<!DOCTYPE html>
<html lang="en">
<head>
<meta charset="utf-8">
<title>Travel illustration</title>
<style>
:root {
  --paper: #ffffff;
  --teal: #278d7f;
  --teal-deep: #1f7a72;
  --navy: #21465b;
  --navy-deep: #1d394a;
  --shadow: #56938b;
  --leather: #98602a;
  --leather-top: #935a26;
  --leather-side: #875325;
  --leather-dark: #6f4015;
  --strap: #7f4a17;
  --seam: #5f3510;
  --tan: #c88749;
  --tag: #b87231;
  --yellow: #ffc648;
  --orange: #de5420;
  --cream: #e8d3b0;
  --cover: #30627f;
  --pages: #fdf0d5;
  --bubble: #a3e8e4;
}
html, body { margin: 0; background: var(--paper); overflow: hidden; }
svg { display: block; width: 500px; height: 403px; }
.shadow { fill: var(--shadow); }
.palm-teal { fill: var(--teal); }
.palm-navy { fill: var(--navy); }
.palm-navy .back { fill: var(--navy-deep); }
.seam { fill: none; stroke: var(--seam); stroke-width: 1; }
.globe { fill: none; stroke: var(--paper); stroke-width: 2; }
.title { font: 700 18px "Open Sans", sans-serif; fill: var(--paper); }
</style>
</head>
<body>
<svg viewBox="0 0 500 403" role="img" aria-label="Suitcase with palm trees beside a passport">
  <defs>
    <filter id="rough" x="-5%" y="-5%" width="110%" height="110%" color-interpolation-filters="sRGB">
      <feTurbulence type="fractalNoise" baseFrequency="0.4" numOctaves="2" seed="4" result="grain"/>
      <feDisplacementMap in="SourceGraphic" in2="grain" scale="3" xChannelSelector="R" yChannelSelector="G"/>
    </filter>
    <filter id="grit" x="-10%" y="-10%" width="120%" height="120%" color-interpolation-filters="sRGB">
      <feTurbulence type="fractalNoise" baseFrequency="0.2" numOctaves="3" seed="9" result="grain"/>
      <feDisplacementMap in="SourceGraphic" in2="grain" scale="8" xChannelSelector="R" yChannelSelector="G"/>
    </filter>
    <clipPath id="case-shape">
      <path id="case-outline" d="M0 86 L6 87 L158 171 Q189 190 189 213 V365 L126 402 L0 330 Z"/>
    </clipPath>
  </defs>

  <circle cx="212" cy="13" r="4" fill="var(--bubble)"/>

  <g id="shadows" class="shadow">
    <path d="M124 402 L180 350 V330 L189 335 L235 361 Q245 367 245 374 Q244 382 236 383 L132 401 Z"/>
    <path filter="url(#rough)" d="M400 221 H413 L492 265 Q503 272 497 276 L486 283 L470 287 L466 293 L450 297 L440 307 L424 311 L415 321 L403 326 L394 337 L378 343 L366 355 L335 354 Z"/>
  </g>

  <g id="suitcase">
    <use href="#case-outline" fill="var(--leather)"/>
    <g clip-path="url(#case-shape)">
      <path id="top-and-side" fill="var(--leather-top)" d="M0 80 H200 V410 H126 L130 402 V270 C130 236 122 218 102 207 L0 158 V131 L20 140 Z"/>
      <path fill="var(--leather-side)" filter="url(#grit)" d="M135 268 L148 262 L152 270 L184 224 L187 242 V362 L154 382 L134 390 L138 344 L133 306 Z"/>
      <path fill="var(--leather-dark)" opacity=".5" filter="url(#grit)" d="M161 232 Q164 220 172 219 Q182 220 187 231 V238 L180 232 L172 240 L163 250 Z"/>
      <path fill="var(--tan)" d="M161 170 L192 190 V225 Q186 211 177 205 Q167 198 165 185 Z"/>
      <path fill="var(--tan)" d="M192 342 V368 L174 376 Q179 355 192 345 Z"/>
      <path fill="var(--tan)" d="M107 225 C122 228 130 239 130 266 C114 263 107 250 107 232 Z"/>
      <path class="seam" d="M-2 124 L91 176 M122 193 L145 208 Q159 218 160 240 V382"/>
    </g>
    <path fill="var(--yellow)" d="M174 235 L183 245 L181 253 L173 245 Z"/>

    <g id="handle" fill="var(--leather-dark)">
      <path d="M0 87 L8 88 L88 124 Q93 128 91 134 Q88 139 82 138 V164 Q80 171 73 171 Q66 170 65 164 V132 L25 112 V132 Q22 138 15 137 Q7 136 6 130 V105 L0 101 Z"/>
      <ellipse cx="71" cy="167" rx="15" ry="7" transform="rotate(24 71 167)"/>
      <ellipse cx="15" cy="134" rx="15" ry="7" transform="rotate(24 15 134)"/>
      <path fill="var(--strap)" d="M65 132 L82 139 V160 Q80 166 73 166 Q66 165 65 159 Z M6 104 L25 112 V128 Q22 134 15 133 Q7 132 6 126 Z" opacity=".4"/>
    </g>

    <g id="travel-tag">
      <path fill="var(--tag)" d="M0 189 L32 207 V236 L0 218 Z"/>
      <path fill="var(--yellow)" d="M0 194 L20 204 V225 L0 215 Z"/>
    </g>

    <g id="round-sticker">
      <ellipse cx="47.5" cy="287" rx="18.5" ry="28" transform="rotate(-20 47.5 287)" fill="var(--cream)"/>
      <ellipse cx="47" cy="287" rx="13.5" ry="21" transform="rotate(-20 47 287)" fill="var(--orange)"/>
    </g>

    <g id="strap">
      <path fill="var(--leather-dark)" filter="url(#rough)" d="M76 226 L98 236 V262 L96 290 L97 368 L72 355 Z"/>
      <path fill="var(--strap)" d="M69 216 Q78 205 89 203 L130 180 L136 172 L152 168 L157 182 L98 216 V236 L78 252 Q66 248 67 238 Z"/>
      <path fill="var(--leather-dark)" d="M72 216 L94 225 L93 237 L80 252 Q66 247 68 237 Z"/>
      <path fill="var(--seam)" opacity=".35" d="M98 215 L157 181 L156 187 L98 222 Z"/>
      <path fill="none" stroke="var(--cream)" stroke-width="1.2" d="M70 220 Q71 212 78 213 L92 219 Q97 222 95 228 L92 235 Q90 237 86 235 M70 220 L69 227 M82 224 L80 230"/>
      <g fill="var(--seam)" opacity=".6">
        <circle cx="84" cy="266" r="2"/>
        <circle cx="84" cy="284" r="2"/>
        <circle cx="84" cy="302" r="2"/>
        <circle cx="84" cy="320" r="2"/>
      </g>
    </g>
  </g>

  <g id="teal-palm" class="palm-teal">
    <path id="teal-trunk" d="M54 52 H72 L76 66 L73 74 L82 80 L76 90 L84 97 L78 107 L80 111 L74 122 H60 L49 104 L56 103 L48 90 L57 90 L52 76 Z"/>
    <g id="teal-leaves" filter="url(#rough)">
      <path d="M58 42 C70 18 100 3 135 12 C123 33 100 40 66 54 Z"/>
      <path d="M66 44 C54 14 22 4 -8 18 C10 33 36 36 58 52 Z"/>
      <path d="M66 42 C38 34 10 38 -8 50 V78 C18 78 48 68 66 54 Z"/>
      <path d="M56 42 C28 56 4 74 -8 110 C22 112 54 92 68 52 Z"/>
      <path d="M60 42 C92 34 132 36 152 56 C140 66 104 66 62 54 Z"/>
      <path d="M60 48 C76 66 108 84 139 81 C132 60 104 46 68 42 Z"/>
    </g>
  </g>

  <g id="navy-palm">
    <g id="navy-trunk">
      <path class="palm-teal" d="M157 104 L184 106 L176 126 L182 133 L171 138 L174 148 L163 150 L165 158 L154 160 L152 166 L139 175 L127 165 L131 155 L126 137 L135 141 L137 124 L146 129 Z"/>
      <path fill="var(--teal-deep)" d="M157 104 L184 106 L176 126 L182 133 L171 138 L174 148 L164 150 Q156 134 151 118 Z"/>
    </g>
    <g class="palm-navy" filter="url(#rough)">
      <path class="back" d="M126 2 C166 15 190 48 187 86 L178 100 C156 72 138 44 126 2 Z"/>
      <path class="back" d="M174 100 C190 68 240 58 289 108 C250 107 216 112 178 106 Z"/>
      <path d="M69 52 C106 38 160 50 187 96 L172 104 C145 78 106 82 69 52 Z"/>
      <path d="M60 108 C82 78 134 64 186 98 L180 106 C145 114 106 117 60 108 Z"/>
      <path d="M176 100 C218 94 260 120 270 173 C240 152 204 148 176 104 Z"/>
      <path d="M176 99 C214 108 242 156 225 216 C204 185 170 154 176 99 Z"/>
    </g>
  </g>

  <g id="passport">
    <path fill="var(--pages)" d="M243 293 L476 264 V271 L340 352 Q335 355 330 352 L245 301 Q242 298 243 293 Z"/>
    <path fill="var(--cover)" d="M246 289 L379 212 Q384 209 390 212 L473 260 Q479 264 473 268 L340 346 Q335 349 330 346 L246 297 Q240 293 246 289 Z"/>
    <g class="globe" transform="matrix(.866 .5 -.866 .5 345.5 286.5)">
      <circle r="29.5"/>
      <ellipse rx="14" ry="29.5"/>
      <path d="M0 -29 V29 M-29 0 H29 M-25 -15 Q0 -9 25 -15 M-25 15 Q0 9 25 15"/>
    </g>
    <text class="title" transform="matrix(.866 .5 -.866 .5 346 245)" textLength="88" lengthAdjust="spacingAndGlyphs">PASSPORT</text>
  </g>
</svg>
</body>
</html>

──────

• [ASSIGNED TASK]: From the material above, set down exactly the lines starting at the one with "--tag: #b87231;" and ending at the one with "80 H200 V410", end lines included.

• [TASK OUTPUT]:
  --tag: #b87231;
  --yellow: #ffc648;
  --orange: #de5420;
  --cream: #e8d3b0;
  --cover: #30627f;
  --pages: #fdf0d5;
  --bubble: #a3e8e4;
}
html, body { margin: 0; background: var(--paper); overflow: hidden; }
svg { display: block; width: 500px; height: 403px; }
.shadow { fill: var(--shadow); }
.palm-teal { fill: var(--teal); }
.palm-navy { fill: var(--navy); }
.palm-navy .back { fill: var(--navy-deep); }
.seam { fill: none; stroke: var(--seam); stroke-width: 1; }
.globe { fill: none; stroke: var(--paper); stroke-width: 2; }
.title { font: 700 18px "Open Sans", sans-serif; fill: var(--paper); }
</style>
</head>
<body>
<svg viewBox="0 0 500 403" role="img" aria-label="Suitcase with palm trees beside a passport">
  <defs>
    <filter id="rough" x="-5%" y="-5%" width="110%" height="110%" color-interpolation-filters="sRGB">
      <feTurbulence type="fractalNoise" baseFrequency="0.4" numOctaves="2" seed="4" result="grain"/>
      <feDisplacementMap in="SourceGraphic" in2="grain" scale="3" xChannelSelector="R" yChannelSelector="G"/>
    </filter>
    <filter id="grit" x="-10%" y="-10%" width="120%" height="120%" color-interpolation-filters="sRGB">
      <feTurbulence type="fractalNoise" baseFrequency="0.2" numOctaves="3" seed="9" result="grain"/>
      <feDisplacementMap in="SourceGraphic" in2="grain" scale="8" xChannelSelector="R" yChannelSelector="G"/>
    </filter>
    <clipPath id="case-shape">
      <path id="case-outline" d="M0 86 L6 87 L158 171 Q189 190 189 213 V365 L126 402 L0 330 Z"/>
    </clipPath>
  </defs>

  <circle cx="212" cy="13" r="4" fill="var(--bubble)"/>

  <g id="shadows" class="shadow">
    <path d="M124 402 L180 350 V330 L189 335 L235 361 Q245 367 245 374 Q244 382 236 383 L132 401 Z"/>
    <path filter="url(#rough)" d="M400 221 H413 L492 265 Q503 272 497 276 L486 283 L470 287 L466 293 L450 297 L440 307 L424 311 L415 321 L403 326 L394 337 L378 343 L366 355 L335 354 Z"/>
  </g>

  <g id="suitcase">
    <use href="#case-outline" fill="var(--leather)"/>
    <g clip-path="url(#case-shape)">
      <path id="top-and-side" fill="var(--leather-top)" d="M0 80 H200 V410 H126 L130 402 V270 C130 236 122 218 102 207 L0 158 V131 L20 140 Z"/>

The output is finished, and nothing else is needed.